(Data records)
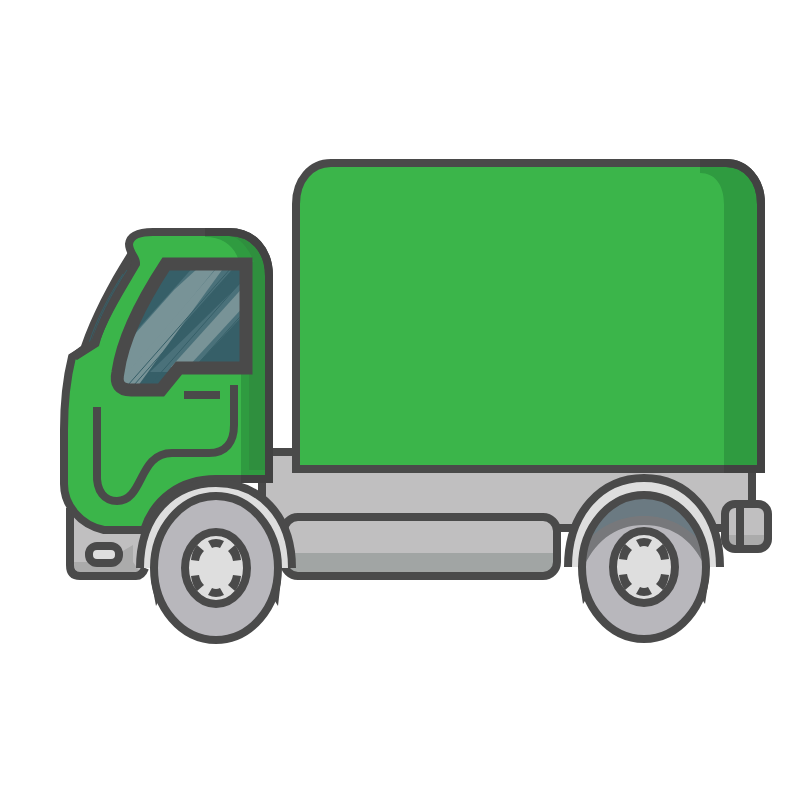
<!DOCTYPE html>
<html lang="en">
<head>
<meta charset="utf-8">
<title>Green delivery truck</title>
<style>
:root {
  --paper: #ffffff;
  --outline: #4a4a4a;
  --outline-dark: #424242;
  --green: #3bb54a;
  --green-shade: #2f9b40;
  --green-deep: #2f8f3e;
  --metal: #c0bfc0;
  --metal-shade: #a1a5a4;
  --bumper-shade: #ababab;
  --tyre: #b8b7bc;
  --tyre-shade: #77787b;
  --tyre-slate: #6b7a82;
  --light: #dedede;
  --glass: #365f68;
  --glass-mid: #4a717a;
  --glass-shine: #789397;
}
html, body { margin: 0; background: var(--paper); }
svg { display: block; width: 800px; height: 800px; }
.line { fill: none; stroke: var(--outline); stroke-width: 8; }
.outlined { stroke: var(--outline); stroke-width: 8; }
.green { fill: var(--green); }
.green-shade { fill: var(--green-shade); }
.green-deep { fill: var(--green-deep); }
.metal { fill: var(--metal); }
.metal-shade { fill: var(--metal-shade); }
.bumper-shade { fill: var(--bumper-shade); }
.tyre { fill: var(--tyre); }
.tyre-shade { fill: var(--tyre-shade); }
.tyre-slate { fill: var(--tyre-slate); }
.light { fill: var(--light); }
.dark { fill: var(--outline); }
.glass { fill: var(--glass); }
.glass-mid { fill: var(--glass-mid); }
.glass-shine { fill: var(--glass-shine); }
.glass-lines { fill: none; stroke: var(--glass); stroke-width: 1; }
</style>
</head>
<body>
<svg viewBox="0 0 800 800" role="img" aria-label="Green delivery truck seen from the side">
  <defs>
    <clipPath id="window-clip">
      <path d="M166 264H246V367H179L161 390H131Q115 390 118 374C122 338 145 296 166 264Z"/>
    </clipPath>
    <clipPath id="rear-tyre-clip"><ellipse cx="644" cy="567" rx="62" ry="72"/></clipPath>
    <g id="hub">
      <ellipse class="light outlined" rx="31" ry="36"/>
      <g id="hub-slots">
        <path id="slot" class="dark" d="M-8 -27Q0 -31 8 -27L4 -20Q0 -22 -4 -20Z"/>
        <use href="#slot" transform="scale(1 -1)"/>
        <path id="slot-right" class="dark" d="M12 -17L19 -23Q24 -17 25 -8L17 -7Q16 -13 12 -17Z"/>
        <use href="#slot-right" transform="scale(-1 1)"/>
        <use href="#slot-right" transform="scale(1 -1)"/>
        <use href="#slot-right" transform="scale(-1 -1)"/>
      </g>
    </g>
  </defs>

  <g id="chassis">
    <path class="metal outlined" d="M262 452H310V464H752V528H262Z"/>
  </g>

  <g id="tail-light">
    <rect class="metal" x="725" y="504" width="43" height="45" rx="10"/>
    <path class="bumper-shade" d="M726 535H767V540Q767 548 759 548H735Q726 548 726 540Z"/>
    <rect class="line" x="725" y="504" width="43" height="45" rx="10"/>
    <path class="line" d="M740 507V546"/>
  </g>

  <g id="side-tank">
    <rect class="metal" x="284" y="517" width="273" height="59" rx="14"/>
    <path class="metal-shade" d="M284 553H557V562Q557 576 543 576H298Q284 576 284 562Z"/>
    <path class="metal" d="M540 545H553V549Q552 553 546 553H540Z"/>
    <rect class="line" x="284" y="517" width="273" height="59" rx="14"/>
  </g>

  <g id="cargo-box">
    <path class="green" d="M296 469V204C296 180 311 163 331 163H726C746 163 761 180 761 204V469Z"/>
    <path class="green-shade" d="M700 163H726C746 163 761 180 761 204V469H724V204C724 185 715 173 700 173Z"/>
    <path class="line" d="M296 469V204C296 180 311 163 331 163H726C746 163 761 180 761 204V469Z"/>
    <path d="M700 163H726C746 163 761 180 761 204V469H724" fill="none" stroke="var(--outline-dark)" stroke-width="8"/>
  </g>

  <g id="bumper">
    <path class="metal" d="M70 508V565Q70 576 80 576H136Q146 576 146 566V520Z"/>
    <path class="bumper-shade" d="M74 562H104L133 545V562L140 572H80Q74 572 74 562Z"/>
    <path class="line" d="M70 508V565Q70 576 80 576H136Q142 576 145 568"/>
    <rect class="light outlined" x="89" y="546" width="30" height="17" rx="8"/>
  </g>

  <g id="cab">
    <path class="green" d="M133 254C125 244 130 232 153 232H229C253 232 269 250 269 276V479H216C180 479 154 499 144 530H104C80 525 64 505 64 484V430C64 402 67 377 72 357L96 343C104 316 122 288 135 264Z"/>
    <path class="green-shade" d="M205 232H229C253 232 269 250 269 276V479H241V276C241 252 228 237 205 237Z"/>
    <path class="green-deep" d="M226 233C250 235 269 250 269 276V470H249V262H254C248 246 239 238 226 233Z"/>
    <path class="dark" d="M130 249L139 260C129 285 108 313 99 346L77 360L69 355L81 346C92 314 110 280 130 249Z"/>
    <path d="M127 270C111 294 97 321 91 344M123 274C108 297 96 321 89 343" fill="none" stroke="var(--glass)" stroke-width="1"/>
    <path class="line" d="M136 264C137 258 129 253 129 244C130 236 138 232 153 232H229C253 232 269 250 269 276V479H216C180 479 154 499 144 530H104C80 525 64 505 64 484V430C64 402 67 377 72 357L95 343C104 316 122 288 136 264Z"/>
    <path d="M205 232H229C253 232 269 250 269 276V479H241" fill="none" stroke="var(--outline-dark)" stroke-width="8"/>
    <g id="door">
      <path class="line" d="M97 407V473C96 492 105 501 117 501C144 501 138 453 172 453H209C226 453 234 442 234 425V385"/>
      <path class="line" d="M184 395H220"/>
    </g>
    <g id="side-window">
      <g clip-path="url(#window-clip)">
        <rect class="glass" x="110" y="258" width="145" height="138"/>
        <path class="glass-mid" d="M196 264H237L120 395H110V360Z"/>
        <path class="glass-mid" d="M246 278V312L190 372H150Z"/>
        <path class="glass-shine" d="M174 290L198 268H216L120 386H112V360Z"/>
        <path class="glass-shine" d="M215 270L112 390H135L222 270Z"/>
        <path class="glass-shine" d="M246 284V304L188 367H171Z"/>
        <path class="glass-lines" d="M237 268L134 385M231 268L128 385M246 276L150 385M246 310L195 367"/>
      </g>
      <path d="M166 264H246V368H179L161 390H131Q114 390 118 372C123 336 145 296 166 264Z" fill="none" stroke="var(--outline)" stroke-width="13"/>
    </g>
  </g>

  <g id="front-wheel">
    <path class="light" d="M140 568C140 514 174 481 216 481C258 481 292 514 292 568Z"/>
    <path class="line" d="M140 568C140 514 174 483 216 483C258 483 292 514 292 568"/>
    <path class="dark" d="M151 580L156 606L164 590ZM281 580L278 606L268 590Z"/>
    <ellipse class="tyre outlined" cx="216" cy="568" rx="62" ry="72"/>
    <use href="#hub" x="216" y="568"/>
  </g>

  <g id="rear-wheel">
    <path class="light" d="M568 567C568 512 602 478 644 478C686 478 720 512 720 567Z"/>
    <path class="line" d="M568 567C568 512 602 478 644 478C686 478 720 512 720 567"/>
    <path class="dark" d="M579 578L583 604L592 590ZM709 578L705 604L696 590Z"/>
    <ellipse class="tyre" cx="644" cy="567" rx="62" ry="72"/>
    <g clip-path="url(#rear-tyre-clip)">
      <path class="tyre-shade" d="M578 490H710V583C702 548 678 525 644 525C610 525 588 548 578 583Z"/>
      <path class="tyre-slate" d="M578 490H710V553C692 528 670 516 644 516C618 516 594 528 578 553Z"/>
    </g>
    <ellipse class="line" cx="644" cy="567" rx="62" ry="72"/>
    <use href="#hub" x="644" y="567"/>
  </g>
</svg>
</body>
</html>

REQUIRED WORK.
Write out the data word for word. Any picture is to be skipped.

SOLUTION FOR THIS TASK.
<!DOCTYPE html>
<html lang="en">
<head>
<meta charset="utf-8">
<title>Green delivery truck</title>
<style>
:root {
  --paper: #ffffff;
  --outline: #4a4a4a;
  --outline-dark: #424242;
  --green: #3bb54a;
  --green-shade: #2f9b40;
  --green-deep: #2f8f3e;
  --metal: #c0bfc0;
  --metal-shade: #a1a5a4;
  --bumper-shade: #ababab;
  --tyre: #b8b7bc;
  --tyre-shade: #77787b;
  --tyre-slate: #6b7a82;
  --light: #dedede;
  --glass: #365f68;
  --glass-mid: #4a717a;
  --glass-shine: #789397;
}
html, body { margin: 0; background: var(--paper); }
svg { display: block; width: 800px; height: 800px; }
.line { fill: none; stroke: var(--outline); stroke-width: 8; }
.outlined { stroke: var(--outline); stroke-width: 8; }
.green { fill: var(--green); }
.green-shade { fill: var(--green-shade); }
.green-deep { fill: var(--green-deep); }
.metal { fill: var(--metal); }
.metal-shade { fill: var(--metal-shade); }
.bumper-shade { fill: var(--bumper-shade); }
.tyre { fill: var(--tyre); }
.tyre-shade { fill: var(--tyre-shade); }
.tyre-slate { fill: var(--tyre-slate); }
.light { fill: var(--light); }
.dark { fill: var(--outline); }
.glass { fill: var(--glass); }
.glass-mid { fill: var(--glass-mid); }
.glass-shine { fill: var(--glass-shine); }
.glass-lines { fill: none; stroke: var(--glass); stroke-width: 1; }
</style>
</head>
<body>
<svg viewBox="0 0 800 800" role="img" aria-label="Green delivery truck seen from the side">
  <defs>
    <clipPath id="window-clip">
      <path d="M166 264H246V367H179L161 390H131Q115 390 118 374C122 338 145 296 166 264Z"/>
    </clipPath>
    <clipPath id="rear-tyre-clip"><ellipse cx="644" cy="567" rx="62" ry="72"/></clipPath>
    <g id="hub">
      <ellipse class="light outlined" rx="31" ry="36"/>
      <g id="hub-slots">
        <path id="slot" class="dark" d="M-8 -27Q0 -31 8 -27L4 -20Q0 -22 -4 -20Z"/>
        <use href="#slot" transform="scale(1 -1)"/>
        <path id="slot-right" class="dark" d="M12 -17L19 -23Q24 -17 25 -8L17 -7Q16 -13 12 -17Z"/>
        <use href="#slot-right" transform="scale(-1 1)"/>
        <use href="#slot-right" transform="scale(1 -1)"/>
        <use href="#slot-right" transform="scale(-1 -1)"/>
      </g>
    </g>
  </defs>

  <g id="chassis">
    <path class="metal outlined" d="M262 452H310V464H752V528H262Z"/>
  </g>

  <g id="tail-light">
    <rect class="metal" x="725" y="504" width="43" height="45" rx="10"/>
    <path class="bumper-shade" d="M726 535H767V540Q767 548 759 548H735Q726 548 726 540Z"/>
    <rect class="line" x="725" y="504" width="43" height="45" rx="10"/>
    <path class="line" d="M740 507V546"/>
  </g>

  <g id="side-tank">
    <rect class="metal" x="284" y="517" width="273" height="59" rx="14"/>
    <path class="metal-shade" d="M284 553H557V562Q557 576 543 576H298Q284 576 284 562Z"/>
    <path class="metal" d="M540 545H553V549Q552 553 546 553H540Z"/>
    <rect class="line" x="284" y="517" width="273" height="59" rx="14"/>
  </g>

  <g id="cargo-box">
    <path class="green" d="M296 469V204C296 180 311 163 331 163H726C746 163 761 180 761 204V469Z"/>
    <path class="green-shade" d="M700 163H726C746 163 761 180 761 204V469H724V204C724 185 715 173 700 173Z"/>
    <path class="line" d="M296 469V204C296 180 311 163 331 163H726C746 163 761 180 761 204V469Z"/>
    <path d="M700 163H726C746 163 761 180 761 204V469H724" fill="none" stroke="var(--outline-dark)" stroke-width="8"/>
  </g>

  <g id="bumper">
    <path class="metal" d="M70 508V565Q70 576 80 576H136Q146 576 146 566V520Z"/>
    <path class="bumper-shade" d="M74 562H104L133 545V562L140 572H80Q74 572 74 562Z"/>
    <path class="line" d="M70 508V565Q70 576 80 576H136Q142 576 145 568"/>
    <rect class="light outlined" x="89" y="546" width="30" height="17" rx="8"/>
  </g>

  <g id="cab">
    <path class="green" d="M133 254C125 244 130 232 153 232H229C253 232 269 250 269 276V479H216C180 479 154 499 144 530H104C80 525 64 505 64 484V430C64 402 67 377 72 357L96 343C104 316 122 288 135 264Z"/>
    <path class="green-shade" d="M205 232H229C253 232 269 250 269 276V479H241V276C241 252 228 237 205 237Z"/>
    <path class="green-deep" d="M226 233C250 235 269 250 269 276V470H249V262H254C248 246 239 238 226 233Z"/>
    <path class="dark" d="M130 249L139 260C129 285 108 313 99 346L77 360L69 355L81 346C92 314 110 280 130 249Z"/>
    <path d="M127 270C111 294 97 321 91 344M123 274C108 297 96 321 89 343" fill="none" stroke="var(--glass)" stroke-width="1"/>
    <path class="line" d="M136 264C137 258 129 253 129 244C130 236 138 232 153 232H229C253 232 269 250 269 276V479H216C180 479 154 499 144 530H104C80 525 64 505 64 484V430C64 402 67 377 72 357L95 343C104 316 122 288 136 264Z"/>
    <path d="M205 232H229C253 232 269 250 269 276V479H241" fill="none" stroke="var(--outline-dark)" stroke-width="8"/>
    <g id="door">
      <path class="line" d="M97 407V473C96 492 105 501 117 501C144 501 138 453 172 453H209C226 453 234 442 234 425V385"/>
      <path class="line" d="M184 395H220"/>
    </g>
    <g id="side-window">
      <g clip-path="url(#window-clip)">
        <rect class="glass" x="110" y="258" width="145" height="138"/>
        <path class="glass-mid" d="M196 264H237L120 395H110V360Z"/>
        <path class="glass-mid" d="M246 278V312L190 372H150Z"/>
        <path class="glass-shine" d="M174 290L198 268H216L120 386H112V360Z"/>
        <path class="glass-shine" d="M215 270L112 390H135L222 270Z"/>
        <path class="glass-shine" d="M246 284V304L188 367H171Z"/>
        <path class="glass-lines" d="M237 268L134 385M231 268L128 385M246 276L150 385M246 310L195 367"/>
      </g>
      <path d="M166 264H246V368H179L161 390H131Q114 390 118 372C123 336 145 296 166 264Z" fill="none" stroke="var(--outline)" stroke-width="13"/>
    </g>
  </g>

  <g id="front-wheel">
    <path class="light" d="M140 568C140 514 174 481 216 481C258 481 292 514 292 568Z"/>
    <path class="line" d="M140 568C140 514 174 483 216 483C258 483 292 514 292 568"/>
    <path class="dark" d="M151 580L156 606L164 590ZM281 580L278 606L268 590Z"/>
    <ellipse class="tyre outlined" cx="216" cy="568" rx="62" ry="72"/>
    <use href="#hub" x="216" y="568"/>
  </g>

  <g id="rear-wheel">
    <path class="light" d="M568 567C568 512 602 478 644 478C686 478 720 512 720 567Z"/>
    <path class="line" d="M568 567C568 512 602 478 644 478C686 478 720 512 720 567"/>
    <path class="dark" d="M579 578L583 604L592 590ZM709 578L705 604L696 590Z"/>
    <ellipse class="tyre" cx="644" cy="567" rx="62" ry="72"/>
    <g clip-path="url(#rear-tyre-clip)">
      <path class="tyre-shade" d="M578 490H710V583C702 548 678 525 644 525C610 525 588 548 578 583Z"/>
      <path class="tyre-slate" d="M578 490H710V553C692 528 670 516 644 516C618 516 594 528 578 553Z"/>
    </g>
    <ellipse class="line" cx="644" cy="567" rx="62" ry="72"/>
    <use href="#hub" x="644" y="567"/>
  </g>
</svg>
</body>
</html>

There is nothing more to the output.